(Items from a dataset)
◆ ◆ ◆ ◆ ◆
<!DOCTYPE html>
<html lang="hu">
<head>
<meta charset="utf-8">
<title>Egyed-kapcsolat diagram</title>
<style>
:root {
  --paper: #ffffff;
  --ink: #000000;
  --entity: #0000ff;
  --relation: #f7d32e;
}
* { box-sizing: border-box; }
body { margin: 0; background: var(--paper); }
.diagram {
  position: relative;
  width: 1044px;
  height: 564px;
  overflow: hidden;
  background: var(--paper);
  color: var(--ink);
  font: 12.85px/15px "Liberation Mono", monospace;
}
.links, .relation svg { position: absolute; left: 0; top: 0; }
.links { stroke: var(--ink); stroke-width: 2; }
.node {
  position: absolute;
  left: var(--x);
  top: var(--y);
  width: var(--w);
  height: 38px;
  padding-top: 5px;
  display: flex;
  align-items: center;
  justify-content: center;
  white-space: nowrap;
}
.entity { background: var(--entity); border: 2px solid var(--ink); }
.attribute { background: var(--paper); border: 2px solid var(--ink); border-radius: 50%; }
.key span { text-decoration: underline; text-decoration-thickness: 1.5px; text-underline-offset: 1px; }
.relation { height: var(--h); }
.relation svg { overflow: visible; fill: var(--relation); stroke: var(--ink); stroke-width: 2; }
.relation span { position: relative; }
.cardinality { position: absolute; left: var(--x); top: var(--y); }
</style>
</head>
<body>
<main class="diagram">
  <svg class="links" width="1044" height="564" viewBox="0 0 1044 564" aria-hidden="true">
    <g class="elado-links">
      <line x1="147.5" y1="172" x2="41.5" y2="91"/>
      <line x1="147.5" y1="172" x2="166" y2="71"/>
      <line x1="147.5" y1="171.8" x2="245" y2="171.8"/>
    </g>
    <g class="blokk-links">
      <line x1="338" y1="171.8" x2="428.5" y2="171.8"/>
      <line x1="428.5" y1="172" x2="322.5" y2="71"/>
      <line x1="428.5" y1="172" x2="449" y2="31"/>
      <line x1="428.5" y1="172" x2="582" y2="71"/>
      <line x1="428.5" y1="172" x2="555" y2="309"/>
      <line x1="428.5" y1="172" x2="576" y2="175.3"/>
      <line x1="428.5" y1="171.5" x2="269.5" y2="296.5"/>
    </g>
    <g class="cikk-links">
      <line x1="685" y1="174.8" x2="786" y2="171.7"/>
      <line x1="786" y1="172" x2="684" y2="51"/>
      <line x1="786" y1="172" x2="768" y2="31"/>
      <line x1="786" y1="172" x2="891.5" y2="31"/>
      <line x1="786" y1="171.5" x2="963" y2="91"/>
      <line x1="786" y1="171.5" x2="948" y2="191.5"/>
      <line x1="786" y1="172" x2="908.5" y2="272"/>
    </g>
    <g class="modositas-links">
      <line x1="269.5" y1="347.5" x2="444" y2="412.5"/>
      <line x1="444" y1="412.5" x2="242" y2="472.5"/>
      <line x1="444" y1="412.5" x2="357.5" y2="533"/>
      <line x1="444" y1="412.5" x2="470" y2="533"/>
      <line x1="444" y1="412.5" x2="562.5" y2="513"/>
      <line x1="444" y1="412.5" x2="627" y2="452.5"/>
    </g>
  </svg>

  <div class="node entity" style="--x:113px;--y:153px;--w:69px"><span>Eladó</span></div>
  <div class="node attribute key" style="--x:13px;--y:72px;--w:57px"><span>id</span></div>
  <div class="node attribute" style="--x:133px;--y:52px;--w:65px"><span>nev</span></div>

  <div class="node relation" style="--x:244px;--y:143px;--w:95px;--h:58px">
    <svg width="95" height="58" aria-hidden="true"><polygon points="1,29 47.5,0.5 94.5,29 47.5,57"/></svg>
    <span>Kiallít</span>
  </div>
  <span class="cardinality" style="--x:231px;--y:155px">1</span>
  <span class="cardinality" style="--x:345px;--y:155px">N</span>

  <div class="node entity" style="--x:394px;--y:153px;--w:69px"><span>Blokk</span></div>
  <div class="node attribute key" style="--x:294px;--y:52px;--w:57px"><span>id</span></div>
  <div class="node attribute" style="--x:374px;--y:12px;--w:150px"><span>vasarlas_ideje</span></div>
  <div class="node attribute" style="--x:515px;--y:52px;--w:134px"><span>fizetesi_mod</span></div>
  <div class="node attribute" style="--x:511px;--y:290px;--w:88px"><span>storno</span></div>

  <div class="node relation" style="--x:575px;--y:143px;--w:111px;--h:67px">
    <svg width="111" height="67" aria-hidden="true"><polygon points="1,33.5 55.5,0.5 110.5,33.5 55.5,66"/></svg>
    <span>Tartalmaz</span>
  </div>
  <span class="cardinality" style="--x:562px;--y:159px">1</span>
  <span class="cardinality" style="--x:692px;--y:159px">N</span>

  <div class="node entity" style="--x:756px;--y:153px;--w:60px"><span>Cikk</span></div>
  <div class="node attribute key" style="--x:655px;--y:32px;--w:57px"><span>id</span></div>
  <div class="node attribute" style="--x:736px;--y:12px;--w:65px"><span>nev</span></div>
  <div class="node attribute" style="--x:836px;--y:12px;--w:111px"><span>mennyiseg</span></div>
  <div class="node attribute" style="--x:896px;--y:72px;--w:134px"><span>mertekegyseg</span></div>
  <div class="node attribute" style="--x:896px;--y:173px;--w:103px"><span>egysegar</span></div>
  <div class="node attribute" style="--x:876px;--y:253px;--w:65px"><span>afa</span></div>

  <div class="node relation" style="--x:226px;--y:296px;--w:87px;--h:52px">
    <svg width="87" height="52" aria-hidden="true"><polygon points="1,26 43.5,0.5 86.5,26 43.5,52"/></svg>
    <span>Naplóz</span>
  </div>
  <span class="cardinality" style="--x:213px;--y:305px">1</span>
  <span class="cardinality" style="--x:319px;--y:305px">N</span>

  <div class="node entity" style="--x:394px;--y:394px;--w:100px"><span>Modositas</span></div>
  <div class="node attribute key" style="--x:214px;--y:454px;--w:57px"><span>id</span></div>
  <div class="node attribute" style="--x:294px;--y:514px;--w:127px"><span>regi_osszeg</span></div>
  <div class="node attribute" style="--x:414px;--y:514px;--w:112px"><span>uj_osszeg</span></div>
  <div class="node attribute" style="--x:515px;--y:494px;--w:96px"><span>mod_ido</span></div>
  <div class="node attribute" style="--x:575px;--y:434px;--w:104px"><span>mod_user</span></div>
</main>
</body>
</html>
◆ ◆ ◆ ◆ ◆
### [What this task involves]
Please quote the data above in full, with no line missing.

### [Solution to the exercise]
<!DOCTYPE html>
<html lang="hu">
<head>
<meta charset="utf-8">
<title>Egyed-kapcsolat diagram</title>
<style>
:root {
  --paper: #ffffff;
  --ink: #000000;
  --entity: #0000ff;
  --relation: #f7d32e;
}
* { box-sizing: border-box; }
body { margin: 0; background: var(--paper); }
.diagram {
  position: relative;
  width: 1044px;
  height: 564px;
  overflow: hidden;
  background: var(--paper);
  color: var(--ink);
  font: 12.85px/15px "Liberation Mono", monospace;
}
.links, .relation svg { position: absolute; left: 0; top: 0; }
.links { stroke: var(--ink); stroke-width: 2; }
.node {
  position: absolute;
  left: var(--x);
  top: var(--y);
  width: var(--w);
  height: 38px;
  padding-top: 5px;
  display: flex;
  align-items: center;
  justify-content: center;
  white-space: nowrap;
}
.entity { background: var(--entity); border: 2px solid var(--ink); }
.attribute { background: var(--paper); border: 2px solid var(--ink); border-radius: 50%; }
.key span { text-decoration: underline; text-decoration-thickness: 1.5px; text-underline-offset: 1px; }
.relation { height: var(--h); }
.relation svg { overflow: visible; fill: var(--relation); stroke: var(--ink); stroke-width: 2; }
.relation span { position: relative; }
.cardinality { position: absolute; left: var(--x); top: var(--y); }
</style>
</head>
<body>
<main class="diagram">
  <svg class="links" width="1044" height="564" viewBox="0 0 1044 564" aria-hidden="true">
    <g class="elado-links">
      <line x1="147.5" y1="172" x2="41.5" y2="91"/>
      <line x1="147.5" y1="172" x2="166" y2="71"/>
      <line x1="147.5" y1="171.8" x2="245" y2="171.8"/>
    </g>
    <g class="blokk-links">
      <line x1="338" y1="171.8" x2="428.5" y2="171.8"/>
      <line x1="428.5" y1="172" x2="322.5" y2="71"/>
      <line x1="428.5" y1="172" x2="449" y2="31"/>
      <line x1="428.5" y1="172" x2="582" y2="71"/>
      <line x1="428.5" y1="172" x2="555" y2="309"/>
      <line x1="428.5" y1="172" x2="576" y2="175.3"/>
      <line x1="428.5" y1="171.5" x2="269.5" y2="296.5"/>
    </g>
    <g class="cikk-links">
      <line x1="685" y1="174.8" x2="786" y2="171.7"/>
      <line x1="786" y1="172" x2="684" y2="51"/>
      <line x1="786" y1="172" x2="768" y2="31"/>
      <line x1="786" y1="172" x2="891.5" y2="31"/>
      <line x1="786" y1="171.5" x2="963" y2="91"/>
      <line x1="786" y1="171.5" x2="948" y2="191.5"/>
      <line x1="786" y1="172" x2="908.5" y2="272"/>
    </g>
    <g class="modositas-links">
      <line x1="269.5" y1="347.5" x2="444" y2="412.5"/>
      <line x1="444" y1="412.5" x2="242" y2="472.5"/>
      <line x1="444" y1="412.5" x2="357.5" y2="533"/>
      <line x1="444" y1="412.5" x2="470" y2="533"/>
      <line x1="444" y1="412.5" x2="562.5" y2="513"/>
      <line x1="444" y1="412.5" x2="627" y2="452.5"/>
    </g>
  </svg>

  <div class="node entity" style="--x:113px;--y:153px;--w:69px"><span>Eladó</span></div>
  <div class="node attribute key" style="--x:13px;--y:72px;--w:57px"><span>id</span></div>
  <div class="node attribute" style="--x:133px;--y:52px;--w:65px"><span>nev</span></div>

  <div class="node relation" style="--x:244px;--y:143px;--w:95px;--h:58px">
    <svg width="95" height="58" aria-hidden="true"><polygon points="1,29 47.5,0.5 94.5,29 47.5,57"/></svg>
    <span>Kiallít</span>
  </div>
  <span class="cardinality" style="--x:231px;--y:155px">1</span>
  <span class="cardinality" style="--x:345px;--y:155px">N</span>

  <div class="node entity" style="--x:394px;--y:153px;--w:69px"><span>Blokk</span></div>
  <div class="node attribute key" style="--x:294px;--y:52px;--w:57px"><span>id</span></div>
  <div class="node attribute" style="--x:374px;--y:12px;--w:150px"><span>vasarlas_ideje</span></div>
  <div class="node attribute" style="--x:515px;--y:52px;--w:134px"><span>fizetesi_mod</span></div>
  <div class="node attribute" style="--x:511px;--y:290px;--w:88px"><span>storno</span></div>

  <div class="node relation" style="--x:575px;--y:143px;--w:111px;--h:67px">
    <svg width="111" height="67" aria-hidden="true"><polygon points="1,33.5 55.5,0.5 110.5,33.5 55.5,66"/></svg>
    <span>Tartalmaz</span>
  </div>
  <span class="cardinality" style="--x:562px;--y:159px">1</span>
  <span class="cardinality" style="--x:692px;--y:159px">N</span>

  <div class="node entity" style="--x:756px;--y:153px;--w:60px"><span>Cikk</span></div>
  <div class="node attribute key" style="--x:655px;--y:32px;--w:57px"><span>id</span></div>
  <div class="node attribute" style="--x:736px;--y:12px;--w:65px"><span>nev</span></div>
  <div class="node attribute" style="--x:836px;--y:12px;--w:111px"><span>mennyiseg</span></div>
  <div class="node attribute" style="--x:896px;--y:72px;--w:134px"><span>mertekegyseg</span></div>
  <div class="node attribute" style="--x:896px;--y:173px;--w:103px"><span>egysegar</span></div>
  <div class="node attribute" style="--x:876px;--y:253px;--w:65px"><span>afa</span></div>

  <div class="node relation" style="--x:226px;--y:296px;--w:87px;--h:52px">
    <svg width="87" height="52" aria-hidden="true"><polygon points="1,26 43.5,0.5 86.5,26 43.5,52"/></svg>
    <span>Naplóz</span>
  </div>
  <span class="cardinality" style="--x:213px;--y:305px">1</span>
  <span class="cardinality" style="--x:319px;--y:305px">N</span>

  <div class="node entity" style="--x:394px;--y:394px;--w:100px"><span>Modositas</span></div>
  <div class="node attribute key" style="--x:214px;--y:454px;--w:57px"><span>id</span></div>
  <div class="node attribute" style="--x:294px;--y:514px;--w:127px"><span>regi_osszeg</span></div>
  <div class="node attribute" style="--x:414px;--y:514px;--w:112px"><span>uj_osszeg</span></div>
  <div class="node attribute" style="--x:515px;--y:494px;--w:96px"><span>mod_ido</span></div>
  <div class="node attribute" style="--x:575px;--y:434px;--w:104px"><span>mod_user</span></div>
</main>
</body>
</html>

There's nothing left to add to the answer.